Using the entries that follow, give the number of lines containing the string "RADIUS". Write nothing besides that number.

= = =

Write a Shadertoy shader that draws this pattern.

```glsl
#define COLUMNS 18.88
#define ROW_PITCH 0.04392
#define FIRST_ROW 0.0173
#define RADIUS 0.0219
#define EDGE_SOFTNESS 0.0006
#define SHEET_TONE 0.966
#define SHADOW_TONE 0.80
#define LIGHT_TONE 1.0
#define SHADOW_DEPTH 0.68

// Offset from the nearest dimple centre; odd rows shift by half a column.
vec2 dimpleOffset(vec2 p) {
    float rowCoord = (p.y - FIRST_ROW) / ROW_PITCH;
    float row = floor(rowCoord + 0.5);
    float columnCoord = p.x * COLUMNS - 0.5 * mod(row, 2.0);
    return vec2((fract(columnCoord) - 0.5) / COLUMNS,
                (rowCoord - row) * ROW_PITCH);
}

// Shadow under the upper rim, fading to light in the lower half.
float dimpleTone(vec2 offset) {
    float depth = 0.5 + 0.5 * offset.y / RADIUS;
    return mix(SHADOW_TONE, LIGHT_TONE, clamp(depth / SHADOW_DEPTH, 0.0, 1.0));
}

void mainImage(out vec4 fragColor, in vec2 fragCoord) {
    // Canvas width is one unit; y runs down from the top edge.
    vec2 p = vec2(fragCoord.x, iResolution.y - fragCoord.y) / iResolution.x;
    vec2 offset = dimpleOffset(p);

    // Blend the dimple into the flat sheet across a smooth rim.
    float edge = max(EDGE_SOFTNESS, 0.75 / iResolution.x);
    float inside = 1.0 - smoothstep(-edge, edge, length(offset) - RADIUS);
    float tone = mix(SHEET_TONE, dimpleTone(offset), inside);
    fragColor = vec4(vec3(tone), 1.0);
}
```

= = =

**TASK RESULT**: 3